flow of business and examine it at every step."
For example, five years ago Russia faced an onslaught of new goods
and a cash drain of $20 million a day. To halt this, the government
installed restrictions, forbidding any currency from leaving the
for more than 90 days before the goods were delivered. The fact that
you may need that cash for goods which take 180 days to produce or
procure is incidental. Yet, as always, there are little instruments
such as the "passport of the deal" allowing an exception,
or the creatively conceived "comfort letter," which lands
you within the legal zone. Doing business is a matter of learning
how to negotiate these loopholes.
up trying to explain, train, and cajole," warns Tumanyan. Covering
the complexities and benefits of a three-year T-bill can take easily
an hour and a half. Convincing people to ship in cost-saving partial
containers, delving in the exactitudes of Russian or American banking
forms — everything takes an enormous amount of time. In addition,
the old Soviet states operate on a system of trust. Winning this trust
must be done day in and day out; but once won, your dealings further
on are assured.
goods, but it needs them delivered its way. For example, under
the Soviets dealt only with major manufacturers in large lots. This
attitude retains. If you are a distributor, who is supplying only
100 units to a given dealer, you may have to break down this small
lot reticence by including a full accessories inventory and warranty
and service commitment.
not the ruble — is the preferred currency in Russia. Yet too many
off-site managers have endured losses in this, and other currencies,
by depending on the Western system of long-distance cash collection.

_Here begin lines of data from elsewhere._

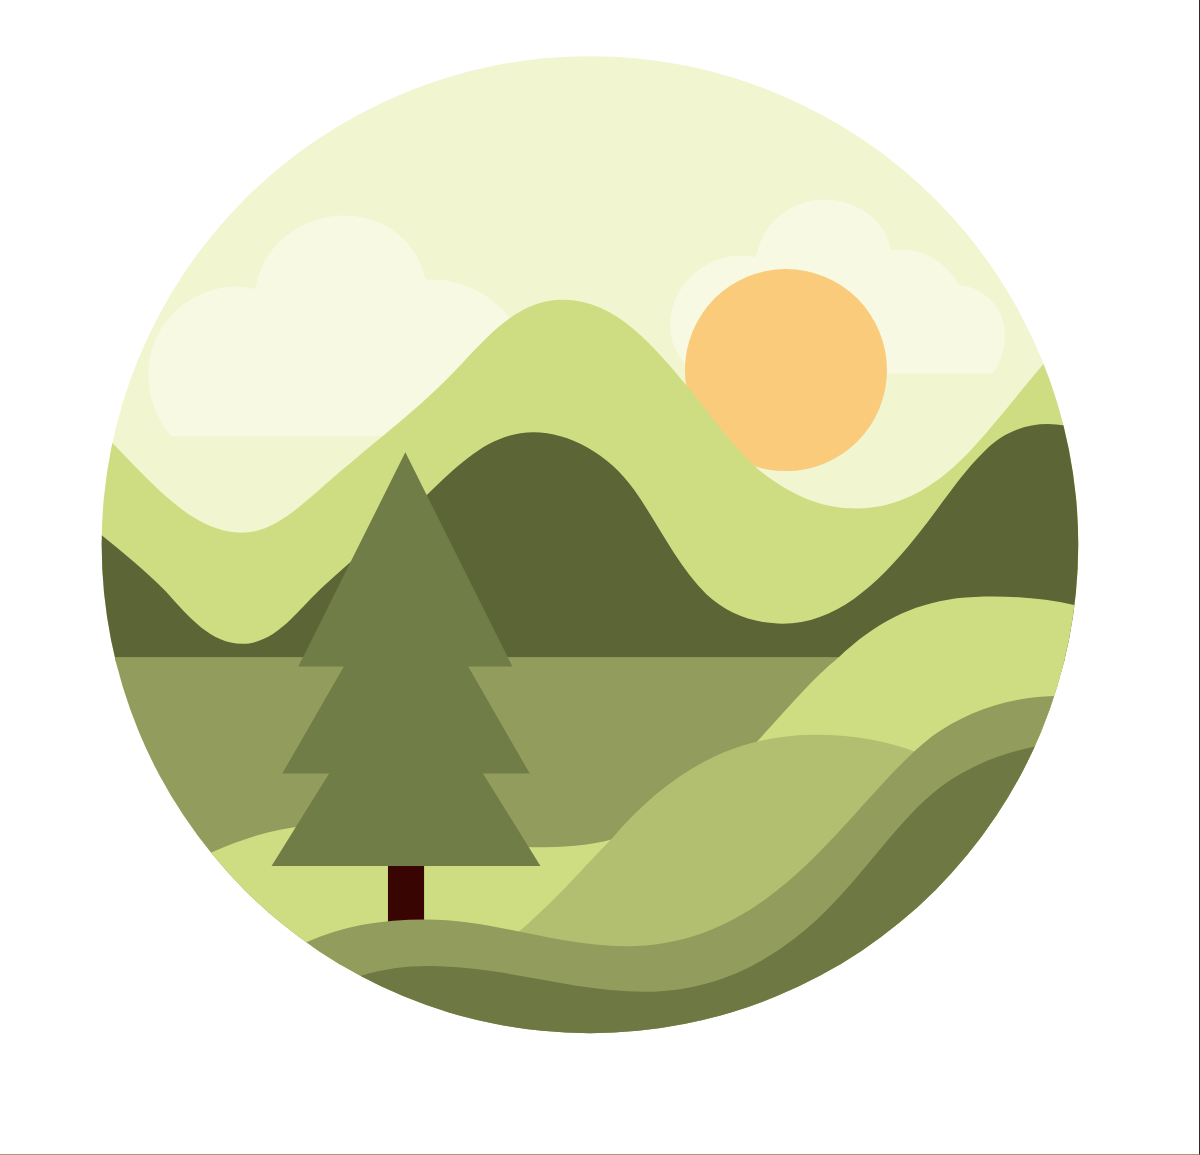
<!DOCTYPE html>
<html lang="en">
<head>
<meta charset="utf-8">
<title>Round green landscape</title>
<style>
  :root {
    --paper: #ffffff;
    --sky: #f1f5d0;
    --cloud: #f7f9e3;
    --sun: #f9cb7b;
    --lime: #cfdd82;
    --forest: #5b6535;
    --sage: #929d5d;
    --meadow: #b2bf70;
    --moss: #6d7843;
    --pine: #717d46;
    --trunk: #380503;
    --edge-right: #2b2b2b;
    --edge-bottom: #b98f80;
  }
  * { box-sizing: border-box; }
  html, body { margin: 0; padding: 0; overflow: hidden; background: var(--paper); }
  .canvas { position: relative; width: 1200px; height: 1155px; overflow: hidden; background: var(--paper); border-right: 1px solid var(--edge-right); border-bottom: 1px solid var(--edge-bottom); }
  .landscape { position: absolute; top: 0; left: 0; width: 1200px; height: 1155px; display: block; }
  .sky { fill: var(--sky); }
  .cloud { fill: var(--cloud); }
  .sun { fill: var(--sun); }
  .far-mountains, .right-hill, .left-bank { fill: var(--lime); }
  .near-mountains { fill: var(--forest); }
  .plain, .front-ridge { fill: var(--sage); }
  .meadow { fill: var(--meadow); }
  .foreground { fill: var(--moss); }
  .pine { fill: var(--pine); }
  .trunk { fill: var(--trunk); }
</style>
</head>
<body>
<main class="canvas">
  <svg class="landscape" viewBox="0 0 897 863" preserveAspectRatio="none" role="img" aria-label="Round landscape with a pine tree, green hills, clouds and an orange sun">
    <defs>
      <clipPath id="round-frame"><circle cx="441" cy="407" r="365"/></clipPath>
    </defs>
    <g clip-path="url(#round-frame)">
      <rect class="sky" x="70" y="36" width="742" height="742"/>

      <g class="clouds">
        <path class="cloud" d="M128 326C117 313 111 298 111 280C111 241 143 214 177 214Q184 214 191 216C195 185 224 161 257 161C290 161 313 183 318 209C345 207 366 220 380 236L400 326Z"/>
        <path class="cloud" d="M520 279C506 268 501 256 501 243C501 213 527 191 553 191Q559 191 565 192C570 166 592 149 616 149C642 149 663 166 666 187C686 184 706 193 717 213C737 215 751 231 751 250C751 262 748 272 742 279Z"/>
      </g>
      <circle class="sun" cx="587.5" cy="276.5" r="75.5"/>

      <g class="mountains">
        <path class="far-mountains" d="M60 306L84 331C118 366 146 398 181 398C208 398 228 374 262 346C295 318 318 301 345 272C371 244 391 224 421 224C460 224 488 258 514 289C532 311 547 333 566 350C590 370 614 380 640 380C675 380 703 361 727 335C746 314 762 293 780 272L830 215V500H60Z"/>
        <path class="near-mountains" d="M60 387L76 400C92 413 108 426 124 442C142 462 158 481 181 481C207 481 222 456 243 437C270 412 295 393 320 369C345 345 367 323 399 323C425 323 455 339 474 366C493 393 506 422 528 444C543 458 563 466 585 466C624 466 655 438 684 402C705 376 718 354 737 336C753 320 775 314 796 318L830 322V495H60Z"/>
      </g>

      <rect class="plain" x="60" y="491" width="770" height="230"/>

      <path class="right-hill" d="M565 555C590 528 606 508 627 491C655 465 680 452 715 447C745 444 775 446 803 452L830 458V660H565Z"/>
      <path class="left-bank" d="M140 646L158 637C185 625 207 619 230 617C290 613 340 633 400 633C420 633 440 632 458 627L480 740H140Z"/>
      <path class="meadow" d="M388 696C418 670 436 648 457 627C497 580 545 549 610 549C640 549 664 554 685 562V740H388Z"/>

      <g class="tree">
        <rect class="trunk" x="290" y="645" width="27" height="50"/>
        <path class="pine" d="M303 338L383 498H350L396 578H361L404 647H203L246 578H211L257 498H223Z"/>
      </g>

      <path class="front-ridge" d="M210 713L229 704C255 692 285 687 318 687C370 687 415 707 468 707C530 707 575 676 618 631C648 600 668 573 697 550C722 532 753 521 788 520L830 518V800H210Z"/>
      <path class="foreground" d="M250 737L270 729C290 723 310 721 328 722C385 724 430 741 482 741C535 741 580 718 618 680C650 648 672 612 703 588C725 572 748 563 773 558L830 548V800H250Z"/>
    </g>
  </svg>
</main>
</body>
</html>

In Russia, out of sight leads to out of pocket. Managers who continue
to present themselves on site, overseeing production and sales, will
discover that businesses and local banks respond, albeit slowly.
managers who show up American-style, exacting payment schedules, will
very likely be disappointed.
Russia holds a somewhat unique position in the global economy. In
one sense, it is a new democracy with an emerging capitalism. But
unlike others in this category, it is massive in area, unrivaled in
resources, and has enormous purchasing power in the hands of both
its government and its individuals. As Tumanyan puts it: "America
and Russia are closer souls than either one thinks. We are sisters.
We learn from them — they learn from us."
— Bart Jackson
Corrections or additions?
This page is published by PrincetonInfo.com
— the web site for U.S. 1 Newspaper in Princeton, New Jersey.